==== Data for processing ====

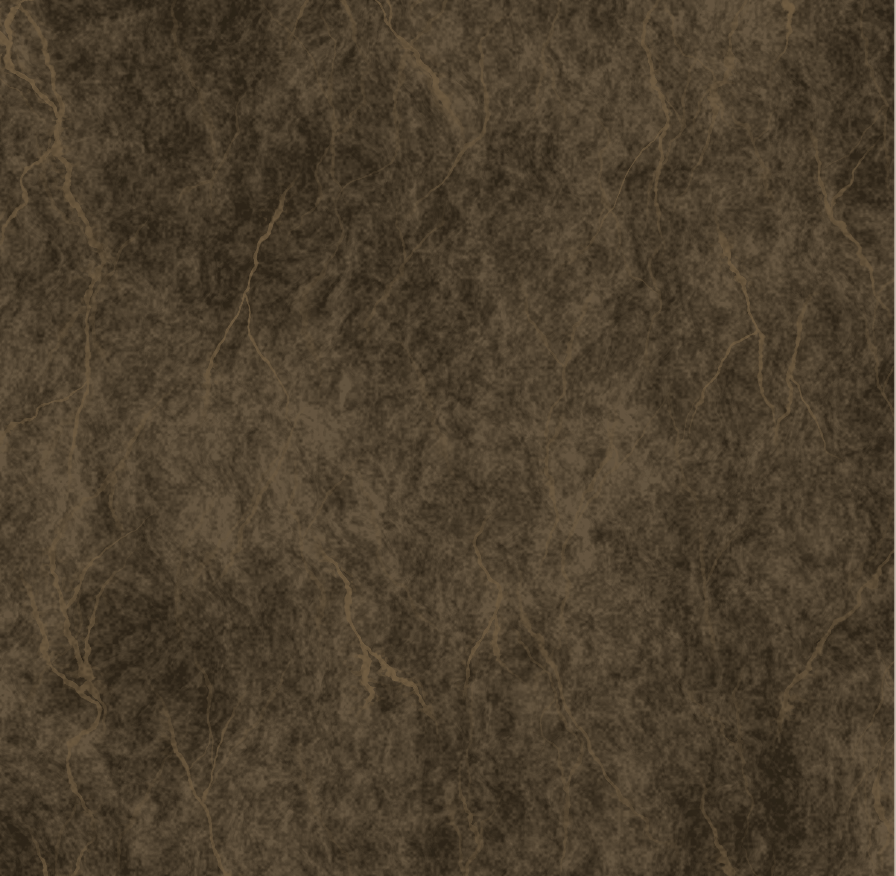
This texture is drawn by a Shadertoy shader. Its source:

```glsl
// Dark brown weathered stone with steep, forked, crumbling tan veins.
#define CLOUD_SCALE 5.0
#define MOTTLE_SCALE 36.0
#define SPECK_SCALE 105.0
#define GRAIN_SCALE 300.0
#define CONTRAST 0.95
#define VEIN_CELLS 4.6
#define VEIN_WIDTH 0.010
#define VEIN_OPACITY 0.85
#define EDGE_WIDTH 0.002
#define DARK_STONE vec3(0.174, 0.140, 0.092)
#define LIGHT_STONE vec3(0.394, 0.333, 0.250)
#define VEIN_COLOR vec3(0.445, 0.366, 0.258)

// Sine-free hashes
float hash12(vec2 p) {
    vec3 a = fract(vec3(p.xyx) * 0.1031);
    a += dot(a, a.yzx + 33.33);
    return fract((a.x + a.y) * a.z);
}

vec2 hash22(vec2 p) {
    return vec2(hash12(p + 11.7), hash12(p + 83.2));
}

float noise(vec2 p) {
    vec2 i = floor(p), f = fract(p);
    f = f * f * (3.0 - 2.0 * f);
    return mix(mix(hash12(i), hash12(i + vec2(1, 0)), f.x),
               mix(hash12(i + vec2(0, 1)), hash12(i + vec2(1, 1)), f.x), f.y);
}

float fbm(vec2 p) {
    float sum = 0.0, weight = 1.0, total = 0.0;
    for (int i = 0; i < 5; i++) {
        sum += weight * noise(p);
        total += weight;
        weight *= 0.55;
        p = mat2(0.96, 0.28, -0.28, 0.96) * p * 2.03 + 17.3;
    }
    return sum / total;
}

vec2 warp(vec2 p) {
    return vec2(fbm(p), fbm(p + 41.0)) - 0.5;
}

// One steep, tapered vein per cell, splitting in two beyond its middle
float veins(vec2 p, float cells, float seed) {
    vec2 q = p * cells, id = floor(q);
    float soft = 1.2 * cells / iResolution.y;
    float crumbs = noise(p * 210.0 + seed);
    float patches = smoothstep(0.45, 0.8, noise(p * 13.0 + seed));
    float mask = 0.0;
    for (int j = -1; j <= 1; j++)
    for (int i = -1; i <= 1; i++) {
        vec2 cell = id + vec2(i, j);
        vec2 shape = hash22(cell + seed + 37.0);
        vec2 style = hash22(cell + seed + 71.0);
        vec2 d = q - cell - hash22(cell + seed);
        d.y *= style.x < 0.5 ? -1.0 : 1.0;

        float along = d.y / mix(0.55, 0.98, shape.x);
        float lean = (shape.y - 0.5) * 1.3;
        float bend = 0.22 * (noise(vec2(d.y * 3.0 + 9.0, style.y * 90.0)) - 0.5);
        float stem = d.x - lean * d.y - bend;
        float side = lean < 0.0 ? -1.0 : 1.0;
        float twig = stem + side * 0.8 * max(d.y - 0.05, 0.0);
        float slant = inversesqrt(1.0 + lean * lean);
        float taper = smoothstep(1.0, 0.4, abs(along));

        float width = VEIN_WIDTH * taper * (0.25 + 0.5 * crumbs + 1.6 * patches * crumbs);
        float dist = abs(stem) * slant;
        if (style.y > 0.4) dist = min(dist, abs(twig) * slant + 0.002);
        float line = 1.0 - smoothstep(width, width + soft + 0.004, dist);
        float dust = exp(-dist * 22.0) * smoothstep(0.5, 0.75, crumbs) * (0.15 + 0.9 * patches);
        float glow = 0.10 * exp(-dist * 16.0);
        float strength = mix(0.5, 1.0, style.y);
        mask = max(mask, taper * strength * max(line, dust + glow));
    }
    return mask;
}

void mainImage(out vec4 fragColor, in vec2 fragCoord) {
    vec2 p = fragCoord / iResolution.y;
    vec2 flow = p + 0.12 * warp(p * 4.0);
    vec2 wisp = flow + 0.022 * warp(p * 26.0);

    // Stone: broad clouds, blotches, hanging streaks, specks and fine grain
    float cloud = fbm(flow * vec2(1.15, 0.85) * CLOUD_SCALE) - 0.5;
    float mottle = fbm(wisp * vec2(1.15, 0.8) * MOTTLE_SCALE + 7.0) - 0.5;
    float streak = fbm(wisp * vec2(62.0, 11.0) + 23.0) - 0.5;
    float speck = fbm(wisp * vec2(1.15, 0.85) * SPECK_SCALE + 51.0) - 0.5;
    float grain = noise(p * GRAIN_SCALE) - 0.5;
    float tone = 1.1 * cloud + 0.6 * mottle + 0.5 * streak + 1.0 * speck + 0.5 * grain;
    vec3 color = mix(DARK_STONE, LIGHT_STONE, clamp(0.47 + CONTRAST * tone, 0.0, 1.0));

    // Veins: a bold set and a fainter, finer set
    vec2 jagged = p + 0.08 * warp(p * 6.0) + 0.014 * warp(p * 40.0);
    float bold = veins(jagged, VEIN_CELLS, 3.0);
    float faint = 0.5 * veins(jagged + 0.37, VEIN_CELLS * 1.4, 59.0);
    float vein = max(bold, faint) * (0.8 + 0.4 * (grain + 0.5));
    color = mix(color, VEIN_COLOR, clamp(VEIN_OPACITY * vein, 0.0, 1.0));

    // Thin pale rim along the right side
    float fromRight = (iResolution.x - fragCoord.x) / iResolution.y;
    float rim = 1.0 - smoothstep(0.5 * EDGE_WIDTH, 1.5 * EDGE_WIDTH, fromRight);
    color = mix(color, vec3(0.80, 0.74, 0.70), rim);

    fragColor = vec4(color, 1.0);
}
```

====

_Exercise instructions_
The images are to be left out; every line above should be set down exactly.

_Exercise result_
This texture is drawn by a Shadertoy shader. Its source:

```glsl
// Dark brown weathered stone with steep, forked, crumbling tan veins.
#define CLOUD_SCALE 5.0
#define MOTTLE_SCALE 36.0
#define SPECK_SCALE 105.0
#define GRAIN_SCALE 300.0
#define CONTRAST 0.95
#define VEIN_CELLS 4.6
#define VEIN_WIDTH 0.010
#define VEIN_OPACITY 0.85
#define EDGE_WIDTH 0.002
#define DARK_STONE vec3(0.174, 0.140, 0.092)
#define LIGHT_STONE vec3(0.394, 0.333, 0.250)
#define VEIN_COLOR vec3(0.445, 0.366, 0.258)

// Sine-free hashes
float hash12(vec2 p) {
    vec3 a = fract(vec3(p.xyx) * 0.1031);
    a += dot(a, a.yzx + 33.33);
    return fract((a.x + a.y) * a.z);
}

vec2 hash22(vec2 p) {
    return vec2(hash12(p + 11.7), hash12(p + 83.2));
}

float noise(vec2 p) {
    vec2 i = floor(p), f = fract(p);
    f = f * f * (3.0 - 2.0 * f);
    return mix(mix(hash12(i), hash12(i + vec2(1, 0)), f.x),
               mix(hash12(i + vec2(0, 1)), hash12(i + vec2(1, 1)), f.x), f.y);
}

float fbm(vec2 p) {
    float sum = 0.0, weight = 1.0, total = 0.0;
    for (int i = 0; i < 5; i++) {
        sum += weight * noise(p);
        total += weight;
        weight *= 0.55;
        p = mat2(0.96, 0.28, -0.28, 0.96) * p * 2.03 + 17.3;
    }
    return sum / total;
}

vec2 warp(vec2 p) {
    return vec2(fbm(p), fbm(p + 41.0)) - 0.5;
}

// One steep, tapered vein per cell, splitting in two beyond its middle
float veins(vec2 p, float cells, float seed) {
    vec2 q = p * cells, id = floor(q);
    float soft = 1.2 * cells / iResolution.y;
    float crumbs = noise(p * 210.0 + seed);
    float patches = smoothstep(0.45, 0.8, noise(p * 13.0 + seed));
    float mask = 0.0;
    for (int j = -1; j <= 1; j++)
    for (int i = -1; i <= 1; i++) {
        vec2 cell = id + vec2(i, j);
        vec2 shape = hash22(cell + seed + 37.0);
        vec2 style = hash22(cell + seed + 71.0);
        vec2 d = q - cell - hash22(cell + seed);
        d.y *= style.x < 0.5 ? -1.0 : 1.0;

        float along = d.y / mix(0.55, 0.98, shape.x);
        float lean = (shape.y - 0.5) * 1.3;
        float bend = 0.22 * (noise(vec2(d.y * 3.0 + 9.0, style.y * 90.0)) - 0.5);
        float stem = d.x - lean * d.y - bend;
        float side = lean < 0.0 ? -1.0 : 1.0;
        float twig = stem + side * 0.8 * max(d.y - 0.05, 0.0);
        float slant = inversesqrt(1.0 + lean * lean);
        float taper = smoothstep(1.0, 0.4, abs(along));

        float width = VEIN_WIDTH * taper * (0.25 + 0.5 * crumbs + 1.6 * patches * crumbs);
        float dist = abs(stem) * slant;
        if (style.y > 0.4) dist = min(dist, abs(twig) * slant + 0.002);
        float line = 1.0 - smoothstep(width, width + soft + 0.004, dist);
        float dust = exp(-dist * 22.0) * smoothstep(0.5, 0.75, crumbs) * (0.15 + 0.9 * patches);
        float glow = 0.10 * exp(-dist * 16.0);
        float strength = mix(0.5, 1.0, style.y);
        mask = max(mask, taper * strength * max(line, dust + glow));
    }
    return mask;
}

void mainImage(out vec4 fragColor, in vec2 fragCoord) {
    vec2 p = fragCoord / iResolution.y;
    vec2 flow = p + 0.12 * warp(p * 4.0);
    vec2 wisp = flow + 0.022 * warp(p * 26.0);

    // Stone: broad clouds, blotches, hanging streaks, specks and fine grain
    float cloud = fbm(flow * vec2(1.15, 0.85) * CLOUD_SCALE) - 0.5;
    float mottle = fbm(wisp * vec2(1.15, 0.8) * MOTTLE_SCALE + 7.0) - 0.5;
    float streak = fbm(wisp * vec2(62.0, 11.0) + 23.0) - 0.5;
    float speck = fbm(wisp * vec2(1.15, 0.85) * SPECK_SCALE + 51.0) - 0.5;
    float grain = noise(p * GRAIN_SCALE) - 0.5;
    float tone = 1.1 * cloud + 0.6 * mottle + 0.5 * streak + 1.0 * speck + 0.5 * grain;
    vec3 color = mix(DARK_STONE, LIGHT_STONE, clamp(0.47 + CONTRAST * tone, 0.0, 1.0));

    // Veins: a bold set and a fainter, finer set
    vec2 jagged = p + 0.08 * warp(p * 6.0) + 0.014 * warp(p * 40.0);
    float bold = veins(jagged, VEIN_CELLS, 3.0);
    float faint = 0.5 * veins(jagged + 0.37, VEIN_CELLS * 1.4, 59.0);
    float vein = max(bold, faint) * (0.8 + 0.4 * (grain + 0.5));
    color = mix(color, VEIN_COLOR, clamp(VEIN_OPACITY * vein, 0.0, 1.0));

    // Thin pale rim along the right side
    float fromRight = (iResolution.x - fragCoord.x) / iResolution.y;
    float rim = 1.0 - smoothstep(0.5 * EDGE_WIDTH, 1.5 * EDGE_WIDTH, fromRight);
    color = mix(color, vec3(0.80, 0.74, 0.70), rim);

    fragColor = vec4(color, 1.0);
}
```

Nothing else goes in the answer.